Crowdsourcing allows communities to be built in a way that was not possible 10 years ago for any myriad of reasons. Clearly Canadian already has an existing intrinsic community, but they had to be brought together, so that's what we are doing. As a brand, we are very big on community and shared experience, so it was the natural decision to crowdsource the revival.

What is your long-term goal for the brand? Do you see it getting back on store shelves?
The goal is to bring Clearly to those who want it. What does that mean? We will see. If people want to see Clearly on store shelves, it will be important for them to ask for it at their local groceries. Without their direct involvement, everything is speculation.

We all know the line about those who do not learn from history. Why do think things can work differently for the brand this time around?
Let's be clear: Things worked great for Clearly Canadian until success led to some poor decision-making. We can look back on that history and take some very real lessons from it, which we believe we are. Clearly is returning to her roots: Staying focused on shared experience, great authentic products and not fixing what isn't broken—keeping balanced.

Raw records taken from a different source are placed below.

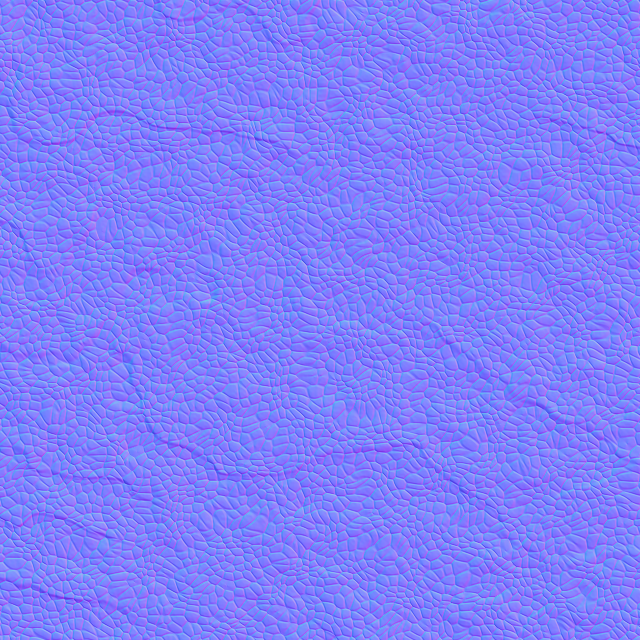
Write a WebGL 2 fragment shader that draws this texture map.

```glsl
#version 300 es
precision highp float;
// Tangent-space normal map of grained leather.
// A height field sums pebbled Voronoi cells, two crossing sets of skin folds
// and soft undulation; its slopes are then encoded as a colour.

#define CELLS 72.0          // grain cells across the canvas
#define GROOVE_DEPTH 0.046  // depth of the grooves, in cells
#define GROOVE_WIDTH 0.30   // width of the grooves, in cells
#define DOME 0.11           // roundness of each cell
#define MAIN_FOLD 0.0019    // height of the falling folds
#define CROSS_FOLD 0.0011   // height of the rising folds
#define SWELL 0.0022        // height of the broad undulation
#define FINE_GRAIN 0.00022  // height of the fine roughness
#define TAP 0.0010          // half distance between slope samples

uniform vec2 u_resolution;
out vec4 fragColor;

// Integer hash of a lattice point, two values in 0..1
vec2 hash2(vec2 cell) {
    uvec2 v = uvec2(ivec2(cell)) * 1664525u + 1013904223u;
    v.x += v.y * 1664525u;
    v.y += v.x * 1664525u;
    v ^= v >> 16u;
    v.x += v.y * 1664525u;
    v.y += v.x * 1664525u;
    v ^= v >> 16u;
    return vec2(v & 0xffffu) / 65535.0;
}

// Smooth value noise in 0..1
float noise(vec2 p) {
    vec2 i = floor(p), f = p - i;
    f = f * f * f * (f * (f * 6.0 - 15.0) + 10.0);
    float bottom = mix(hash2(i).x, hash2(i + vec2(1, 0)).x, f.x);
    float top = mix(hash2(i + vec2(0, 1)).x, hash2(i + vec2(1, 1)).x, f.x);
    return mix(bottom, top, f.y);
}

// Domed cells parted by narrow grooves, in canvas units
float pebbles(vec2 p) {
    vec2 warp = vec2(noise(p * 24.0), noise(p * 24.0 + 57.0)) - 0.5;
    vec2 q = p * CELLS * vec2(0.94, 1.06) + warp * 1.4;
    vec2 base = floor(q);
    float nearest = 9.0, second = 9.0;
    for (int y = -1; y <= 1; y++) {
        for (int x = -1; x <= 1; x++) {
            vec2 cell = base + vec2(x, y);
            vec2 seed = cell + 0.5 + 0.92 * (hash2(cell) - 0.5);
            float d = distance(q, seed);
            second = min(second, max(nearest, d));
            nearest = min(nearest, d);
        }
    }
    float plateau = smoothstep(0.0, GROOVE_WIDTH, second - nearest);
    return (GROOVE_DEPTH * plateau - DOME * nearest * nearest) / CELLS;
}

// Broken wavy folds: a steep rise along 'up', then a long gentle fall
float folds(vec2 p, vec2 up, float count, float seed) {
    float along = dot(p, vec2(up.y, -up.x));
    float wave = 2.0 * noise(p * 3.1 + seed) + 0.5 * noise(p * 11.0 + seed)
               + 0.16 * noise(p * 37.0 + seed);
    float phase = dot(p, up) * count + wave;
    float id = floor(phase), f = phase - id;
    float strength = smoothstep(0.3, 0.75, noise(vec2(along * 3.5 + seed, id * 7.0 + seed)));
    return strength * smoothstep(0.0, 0.085, f) * (1.0 - f) * (1.0 - f);
}

float leatherHeight(vec2 p) {
    float h = pebbles(p);
    h += MAIN_FOLD * folds(p, vec2(0.42, 0.91), 7.0, 13.0);
    h += CROSS_FOLD * folds(p, vec2(0.50, -0.87), 5.0, 41.0);
    h += SWELL * (noise(p * 23.0 + 5.0) + 0.4 * noise(p * 51.0 + 9.0));
    h += FINE_GRAIN * noise(p * 230.0);
    return h;
}

void main() {
    vec2 p = gl_FragCoord.xy / u_resolution;

    // Central differences also smooth the groove edges
    vec2 dx = vec2(TAP, 0.0), dy = vec2(0.0, TAP);
    vec2 slope = vec2(leatherHeight(p + dx) - leatherHeight(p - dx),
                      leatherHeight(p + dy) - leatherHeight(p - dy)) / (2.0 * TAP);

    // Encode the unit normal as red, green and blue
    vec3 normal = normalize(vec3(-slope, 1.0));
    fragColor = vec4(normal * 0.5 + 0.5, 1.0);
}
```
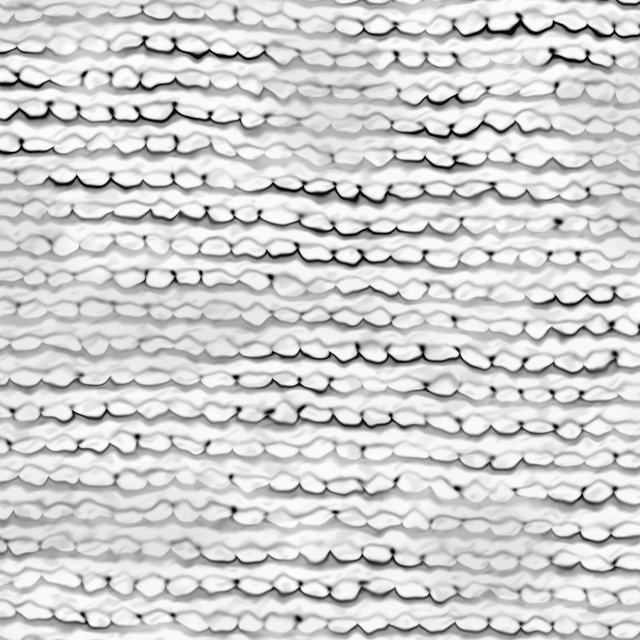
Write a Shadertoy shader that draws this texture map.

```glsl
// Pale garter-stitch knit: scalloped yarn rows with uneven dark gaps.
const float STITCHES = 20.3;
const float ROWS = 19.2;
const float TAU = 6.2831853;

float hash(vec2 p) {
    vec3 q = fract(p.xyx * vec3(0.1031, 0.1030, 0.0973));
    q += dot(q, q.yzx + 33.33);
    return fract((q.x + q.y) * q.z);
}

float noise(vec2 p) {
    vec2 cell = floor(p), f = fract(p);
    f = f * f * (3.0 - 2.0 * f);
    float low = mix(hash(cell), hash(cell + vec2(1, 0)), f.x);
    float high = mix(hash(cell + vec2(0, 1)), hash(cell + vec2(1, 1)), f.x);
    return mix(low, high, f.y);
}

// Noise centred on zero.
float wobble(vec2 p) {
    return noise(p) - 0.5;
}

// Soft bump of the given half width.
float bump(float d, float width) {
    return exp(-d * d / (width * width));
}

// Map the canvas to stitch and row units, with sag and uneven tension.
vec2 knitSpace(vec2 uv) {
    float tilt = 0.02 * (uv.x - 0.33);
    vec2 k = vec2(uv.x * STITCHES - 0.5, (uv.y + tilt) * ROWS - 0.375);
    k.y += 0.45 * wobble(uv * vec2(3.5, 3.0) + 7.0);
    vec2 bend = vec2(wobble(k * vec2(0.5, 0.9) + 11.0), wobble(k * vec2(0.8, 0.9) + 37.0));
    vec2 frizz = vec2(wobble(k * vec2(2.3, 3.5) + 53.0), wobble(k * vec2(2.6, 2.2) + 71.0));
    return k + bend * vec2(0.45, 0.22) + frizz * vec2(0.22, 0.18);
}

// Shadow below the scalloped lower edge of one row of loops.
float rowShadow(float x, float y, float depth, float grain) {
    float side = abs(2.0 * fract(x) - 1.0);
    float d = y - 0.21 * pow(side, 3.0);
    float lower = -0.17 + 0.04 * cos(TAU * x) + 0.12 * grain;
    float above = 1.0 - smoothstep(-0.03, 0.06, d);
    float hollow = smoothstep(lower - 0.08, lower + 0.08, y) * above;
    float crease = bump(d + 0.025, 0.06);
    return hollow * mix(0.16, 0.42, depth) + crease * depth * depth * 0.70;
}

// Dark pinhole and thin seam between neighbouring loops.
float loopGap(float x, float y, float row) {
    float column = floor(x + 0.5);
    float dx = x - column;
    float chance = hash(vec2(column, row) + 19.0);
    float slant = (hash(vec2(column, row) + 83.0) - 0.5) * 0.5;
    dx -= slant * (y - 0.2);
    float hole = bump(dx, 0.10) * bump(y - 0.33, 0.09) * smoothstep(0.25, 0.9, chance);
    float seam = bump(dx, 0.07) * smoothstep(0.0, 0.1, y) * (1.0 - smoothstep(0.3, 0.42, y));
    return hole * 0.9 + seam * 0.32 * chance;
}

// Light crease where the cups meet the wavy band above them.
float upperCrease(float x, float y, float amount) {
    float d = fract(y - 0.43 + 0.06 * cos(TAU * x) + 0.5) - 0.5;
    return bump(d, 0.075) * mix(0.06, 0.34, amount);
}

// Fine slanted strands inside the yarn.
float fibres(vec2 k) {
    vec2 strand = vec2(k.x * 2.2 + k.y * 2.0, k.y * 6.0 - k.x * 2.5);
    return smoothstep(0.5, 0.95, noise(strand + 3.0));
}

void mainImage(out vec4 fragColor, in vec2 fragCoord) {
    vec2 uv = fragCoord / iResolution.xy;
    vec2 k = knitSpace(uv);
    float row = floor(k.y + 0.5);
    float y = k.y - row;

    // Wear: gaps close up toward the bottom and in scattered patches.
    float patchy = smoothstep(0.58, 0.82, noise(uv * vec2(4.0, 6.0) + 29.0));
    float openness = mix(0.72, 1.0, uv.y) * (1.0 - 0.7 * patchy);
    float depth = smoothstep(0.05, 0.75, noise(vec2(k.x * 0.45, row * 7.0 + 0.5)));
    depth *= openness;

    float grain = wobble(k * vec2(1.7, 2.0) + 91.0);
    float shade = rowShadow(k.x, y, depth, grain);
    shade += loopGap(k.x, y, row) * openness;
    shade += upperCrease(k.x, y, noise(k * vec2(1.1, 0.9) + 61.0));
    shade += 0.09 * fibres(k);
    shade += 0.07 * patchy + 0.04 * (1.0 - uv.y) * noise(k * 0.8 + 5.0);

    float tone = clamp(0.985 - shade, 0.04, 0.985);
    fragColor = vec4(vec3(tone), 1.0);
}
```
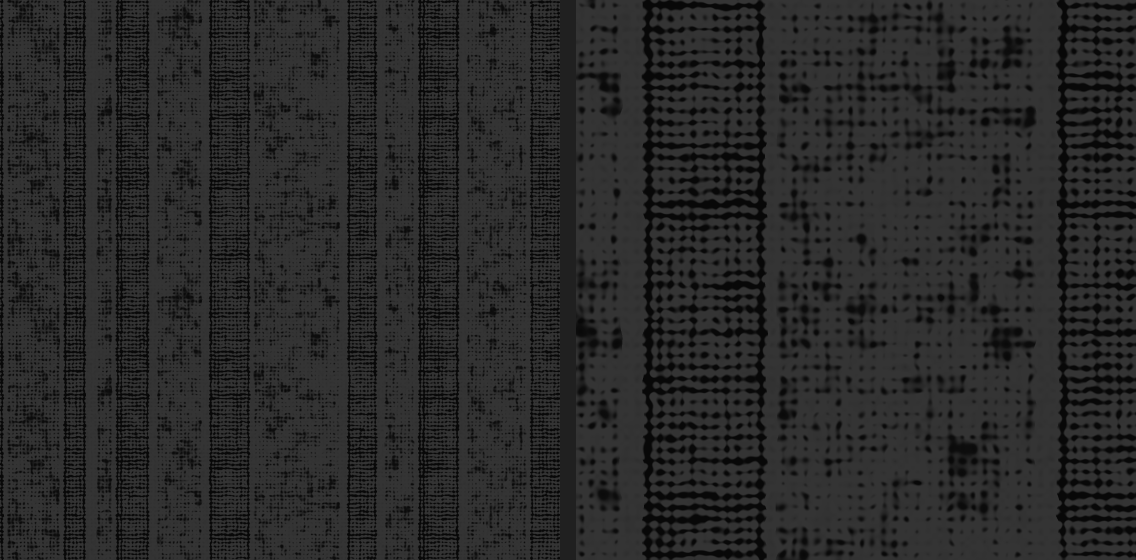
Left: the whole. Right: its middle third, enlarged.
Reproduce this texture procedurally as a WebGL 2 fragment shader.

```glsl
#version 300 es
precision highp float;
// Charcoal woven cloth with vertical stripes of three kinds: open grid weave,
// mottled weave and plain bands. Gaps at the thread crossings are widened by
// streaky noise that tiles vertically, then cut by a soft threshold.

#define REPEATS 2.0        // vertical repeats on the canvas
#define ROWS 72.0          // weft threads per repeat
#define COLUMNS 150.0      // warp threads across the canvas
#define WOBBLE 0.4         // unevenness of the threads, in cells
#define GAP_SHARPNESS 14.0 // higher gives narrower gaps
#define STREAK 4.0         // length of streaks, in cells
#define SAMPLES 3          // supersampling per axis
#define CLOTH_COLOR vec3(0.204)
#define GAP_COLOR vec3(0.03)

uniform vec2 u_resolution;
out vec4 fragColor;

// Per stripe pair: grid left, grid right, mottled left, mottled right
const vec4 BANDS[6] = vec4[6](
    vec4(0.113, 0.154, 0.013, 0.109),
    vec4(0.210, 0.267, 0.171, 0.203),
    vec4(0.374, 0.447, 0.279, 0.361),
    vec4(0.620, 0.676, 0.456, 0.609),
    vec4(0.749, 0.823, 0.686, 0.742),
    vec4(0.945, 1.005, 0.834, 0.937));

float hash(vec2 p) {
    return fract(sin(dot(p, vec2(127.1, 311.7))) * 43758.5453);
}

// Value noise that tiles along y
float noise(vec2 p, float period) {
    vec2 i = floor(p), f = p - i;
    f = f * f * (3.0 - 2.0 * f);
    float y0 = mod(i.y, period), y1 = mod(i.y + 1.0, period);
    return mix(mix(hash(vec2(i.x, y0)), hash(vec2(i.x + 1.0, y0)), f.x),
               mix(hash(vec2(i.x, y1)), hash(vec2(i.x + 1.0, y1)), f.x), f.y);
}

float inside(float x, vec2 span) {
    return step(span.x, x) * step(x, span.y);
}

float gapInk(vec2 uv) {
    // Thread grid with slightly wandering threads
    vec2 p = vec2(uv.x, fract(uv.y * REPEATS)) * vec2(COLUMNS, ROWS);
    vec2 drift = vec2(noise(p, ROWS), noise(p + vec2(311.0, 0.0), ROWS));
    p += WOBBLE * (drift - 0.5);
    vec2 cell = floor(p), f = p - cell - 0.5;
    vec2 q = p - 0.5; // noise lattice centred on the gaps
    cell.y = mod(cell.y, ROWS);

    // Which stripe this warp thread belongs to
    float center = fract((cell.x + 0.5) / COLUMNS - 0.005) + 0.005;
    float grid = 0.0, mottled = 0.0, border = 0.0;
    for (int i = 0; i < 6; i++) {
        vec4 band = BANDS[i];
        float within = inside(center, band.xy);
        float margin = min(center - band.x, band.y - center);
        grid += within;
        border += within * step(margin, 1.2 / COLUMNS);
        mottled += inside(center, band.zw);
    }

    // Streaks along both thread directions, patches and single gaps
    float rowStreak = noise(vec2(q.x / STREAK + 71.0, q.y), ROWS);
    float columnStreak = noise(vec2(q.x + 233.0, q.y / STREAK), ROWS / STREAK);
    float patchTone = noise(q / 3.0 + vec2(17.0, 0.0), ROWS / 3.0);
    float grain = noise(q + vec2(503.0, 0.0), ROWS);
    float speckle = noise(q * 2.0 + vec2(701.0, 0.0), ROWS * 2.0);
    float rowTone = pow(hash(vec2(9.0, cell.y)), 3.0);
    float columnTone = hash(vec2(cell.x, 400.0));

    float rowGap = exp(-GAP_SHARPNESS * f.y * f.y);
    float columnGap = exp(-GAP_SHARPNESS * f.x * f.x);
    float hole = rowGap * columnGap;

    // Open grid: dashed weft lines, broken warp lines, dark borders
    float gridGap = rowGap * (0.14 + 0.32 * rowStreak + 0.25 * grain + 0.35 * rowTone)
        + columnGap * (0.3 * columnStreak + 0.2 * columnTone + 0.42 * border)
        + hole * 0.15 + 0.15 * (patchTone - 0.5) + 0.15 * (speckle - 0.5);
    float gridInk = smoothstep(0.27, 0.75, gridGap);

    // Mottled weave: fine dots and dashes with soft smudges, denser on the left
    float wear = 1.0 - smoothstep(0.1, 0.25, center);
    float level = 0.2 * patchTone + 0.27 * rowStreak + 0.25 * columnStreak
        + 0.28 * grain + 0.16 * (speckle - 0.5);
    float mottledGap = level + (0.22 + 0.1 * wear) * hole
        + 0.06 * rowGap + 0.05 * columnGap + 0.03 * wear;
    float mottledInk = 0.85 * smoothstep(0.57, 0.93, mottledGap);

    // Rare worn spots
    float spot = noise(q / 2.0 + vec2(97.0, 0.0), ROWS / 2.0);
    mottledInk += 0.4 * smoothstep(0.93, 1.0, spot) * (0.4 + 0.6 * rowGap);

    float plainInk = 0.09 * hole + 0.1 * (speckle - 0.5);
    return clamp(plainInk + grid * gridInk + mottled * mottledInk, 0.0, 1.0);
}

void main() {
    float ink = 0.0;
    for (int j = 0; j < SAMPLES; j++) {
        for (int i = 0; i < SAMPLES; i++) {
            vec2 offset = (vec2(i, j) + 0.5) / float(SAMPLES) - 0.5;
            ink += gapInk((gl_FragCoord.xy + offset) / u_resolution);
        }
    }
    ink /= float(SAMPLES * SAMPLES);
    fragColor = vec4(mix(CLOTH_COLOR, GAP_COLOR, ink), 1.0);
}
```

And of course, I have to ask about Clearly Canadian’s strange spinoff drink, Orbitz. What are the chances of bringing that back?
There is a chance—but a slim chance. We have a lot more research to do to make it happen; that production knowledge has literally been lost to the hands of time.